Sugar beet growers are experiencing lower yields than normal, but the sugar content should make up for it.
Sugar beet growers had seen record or near-record yields in four out of five years from 2012-2016. Last year, growers yielded about 32 short tons per acre, and this year’s crop will be about one-to-two tonnes per acre less, said Mark Lumley, chair of the Ontario Sugar Beet Growers’ Association (OSGA), a co-op for Ontario growers. However, those estimates were on Oct. 30 when only 25 to 30 per cent of the crop was harvested. Final numbers won’t be available until the middle of November when harvest wraps up.
“We’ll probably end up with the same amount of actual sugar,” said Lumley. “The quality is better too, so it’s easier to extract.”
About five years ago, farmers were getting about $50 per short ton. Now it’s down to about $32 per short ton, due to Mexico dumping sugar into the U.S. market, Lumley said.
All 80 Ontario farmers growing 10,000 acres of sugar beets have contracts with the Michigan Sugar Company, which turns the beets into white sugar. About 6,000 acres are grown in Chatham-Kent and another 3,500 in Lambton.
The OSGA is examining building a sugar beet plant in Sarnia to expand the acreage. Lumley said sugar samples have been sent to three potential customers. If one of them is interested, funding for the more than $100 million plant would be raised. About 50 per cent of the money would come from growers, who would put up shares in their acres. The rest of the money would be through debt financing.

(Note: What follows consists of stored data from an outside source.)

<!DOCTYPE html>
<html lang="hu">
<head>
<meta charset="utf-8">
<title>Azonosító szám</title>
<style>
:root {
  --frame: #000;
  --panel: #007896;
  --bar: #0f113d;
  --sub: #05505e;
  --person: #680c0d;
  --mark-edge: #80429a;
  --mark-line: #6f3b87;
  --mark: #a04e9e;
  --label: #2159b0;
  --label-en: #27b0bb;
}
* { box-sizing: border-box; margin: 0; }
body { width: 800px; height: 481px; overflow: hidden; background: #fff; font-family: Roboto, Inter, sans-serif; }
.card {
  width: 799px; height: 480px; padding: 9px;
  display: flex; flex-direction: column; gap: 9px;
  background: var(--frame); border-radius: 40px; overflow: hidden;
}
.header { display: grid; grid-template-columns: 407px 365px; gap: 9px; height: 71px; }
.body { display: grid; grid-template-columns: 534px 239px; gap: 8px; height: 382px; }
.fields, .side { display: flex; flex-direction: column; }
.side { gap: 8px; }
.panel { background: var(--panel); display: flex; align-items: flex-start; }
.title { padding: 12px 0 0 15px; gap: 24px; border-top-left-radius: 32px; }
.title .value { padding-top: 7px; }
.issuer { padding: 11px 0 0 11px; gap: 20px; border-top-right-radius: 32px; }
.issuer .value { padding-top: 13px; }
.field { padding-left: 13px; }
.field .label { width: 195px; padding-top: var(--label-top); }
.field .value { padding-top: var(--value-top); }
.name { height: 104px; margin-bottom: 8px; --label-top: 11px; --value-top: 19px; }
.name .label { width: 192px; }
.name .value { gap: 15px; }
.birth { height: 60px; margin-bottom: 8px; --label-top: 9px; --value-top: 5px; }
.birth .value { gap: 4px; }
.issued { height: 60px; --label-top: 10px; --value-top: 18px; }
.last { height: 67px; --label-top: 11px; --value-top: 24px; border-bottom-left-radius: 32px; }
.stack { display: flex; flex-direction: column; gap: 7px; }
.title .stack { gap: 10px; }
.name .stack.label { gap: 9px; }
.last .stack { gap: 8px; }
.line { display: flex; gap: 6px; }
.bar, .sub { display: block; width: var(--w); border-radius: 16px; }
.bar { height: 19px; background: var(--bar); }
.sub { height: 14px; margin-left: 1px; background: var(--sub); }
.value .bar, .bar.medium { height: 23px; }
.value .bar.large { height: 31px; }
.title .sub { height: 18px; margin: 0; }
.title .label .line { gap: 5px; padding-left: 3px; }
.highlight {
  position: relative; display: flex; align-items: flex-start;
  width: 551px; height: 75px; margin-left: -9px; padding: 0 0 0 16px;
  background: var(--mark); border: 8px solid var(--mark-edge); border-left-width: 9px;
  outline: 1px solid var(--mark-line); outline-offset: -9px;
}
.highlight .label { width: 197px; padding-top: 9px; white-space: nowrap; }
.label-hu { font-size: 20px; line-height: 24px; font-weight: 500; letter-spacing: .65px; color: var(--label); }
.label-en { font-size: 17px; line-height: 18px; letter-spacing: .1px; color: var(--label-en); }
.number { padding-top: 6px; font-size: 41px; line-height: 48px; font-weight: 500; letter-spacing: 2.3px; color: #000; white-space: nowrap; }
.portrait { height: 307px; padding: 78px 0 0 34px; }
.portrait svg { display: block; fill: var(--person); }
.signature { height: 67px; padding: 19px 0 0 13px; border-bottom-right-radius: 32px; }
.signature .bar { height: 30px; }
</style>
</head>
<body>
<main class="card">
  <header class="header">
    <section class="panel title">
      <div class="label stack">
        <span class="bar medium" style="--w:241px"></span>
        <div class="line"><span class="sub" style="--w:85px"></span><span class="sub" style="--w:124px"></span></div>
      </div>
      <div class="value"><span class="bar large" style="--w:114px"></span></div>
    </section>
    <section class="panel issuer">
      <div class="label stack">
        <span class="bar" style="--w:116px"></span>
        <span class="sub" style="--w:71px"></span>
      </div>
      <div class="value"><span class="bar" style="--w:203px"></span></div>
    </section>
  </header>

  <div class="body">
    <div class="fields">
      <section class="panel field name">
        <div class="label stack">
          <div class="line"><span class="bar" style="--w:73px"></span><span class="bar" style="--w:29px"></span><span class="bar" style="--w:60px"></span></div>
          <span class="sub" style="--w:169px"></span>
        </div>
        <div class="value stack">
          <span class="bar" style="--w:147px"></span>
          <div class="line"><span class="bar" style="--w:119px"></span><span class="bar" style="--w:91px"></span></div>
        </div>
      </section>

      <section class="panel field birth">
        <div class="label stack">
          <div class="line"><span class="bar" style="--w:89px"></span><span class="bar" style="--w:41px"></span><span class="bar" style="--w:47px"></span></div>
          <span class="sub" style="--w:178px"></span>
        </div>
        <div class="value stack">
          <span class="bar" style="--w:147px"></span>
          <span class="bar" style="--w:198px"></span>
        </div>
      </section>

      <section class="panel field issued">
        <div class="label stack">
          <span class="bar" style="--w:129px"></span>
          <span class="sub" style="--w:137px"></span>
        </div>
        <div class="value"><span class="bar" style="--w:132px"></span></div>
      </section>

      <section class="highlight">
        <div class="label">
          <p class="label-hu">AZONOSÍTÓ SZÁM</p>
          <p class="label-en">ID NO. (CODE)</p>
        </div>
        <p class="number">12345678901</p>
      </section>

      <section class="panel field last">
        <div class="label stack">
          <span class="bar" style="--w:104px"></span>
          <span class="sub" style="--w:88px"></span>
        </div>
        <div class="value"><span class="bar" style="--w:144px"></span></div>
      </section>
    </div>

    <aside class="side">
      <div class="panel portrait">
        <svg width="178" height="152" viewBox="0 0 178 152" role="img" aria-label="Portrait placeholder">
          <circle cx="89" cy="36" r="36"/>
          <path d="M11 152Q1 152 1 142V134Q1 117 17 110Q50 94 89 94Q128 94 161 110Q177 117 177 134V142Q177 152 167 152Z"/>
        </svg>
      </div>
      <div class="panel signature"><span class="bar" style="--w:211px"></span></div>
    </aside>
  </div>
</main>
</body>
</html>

Lumley hopes the plant would be ready by 2020, and 30,000 new acres would grow sugar beets in counties as far north as Huron and Perth. The current 10,000 acres that currently grow for Michigan Sugar Company would not be affected.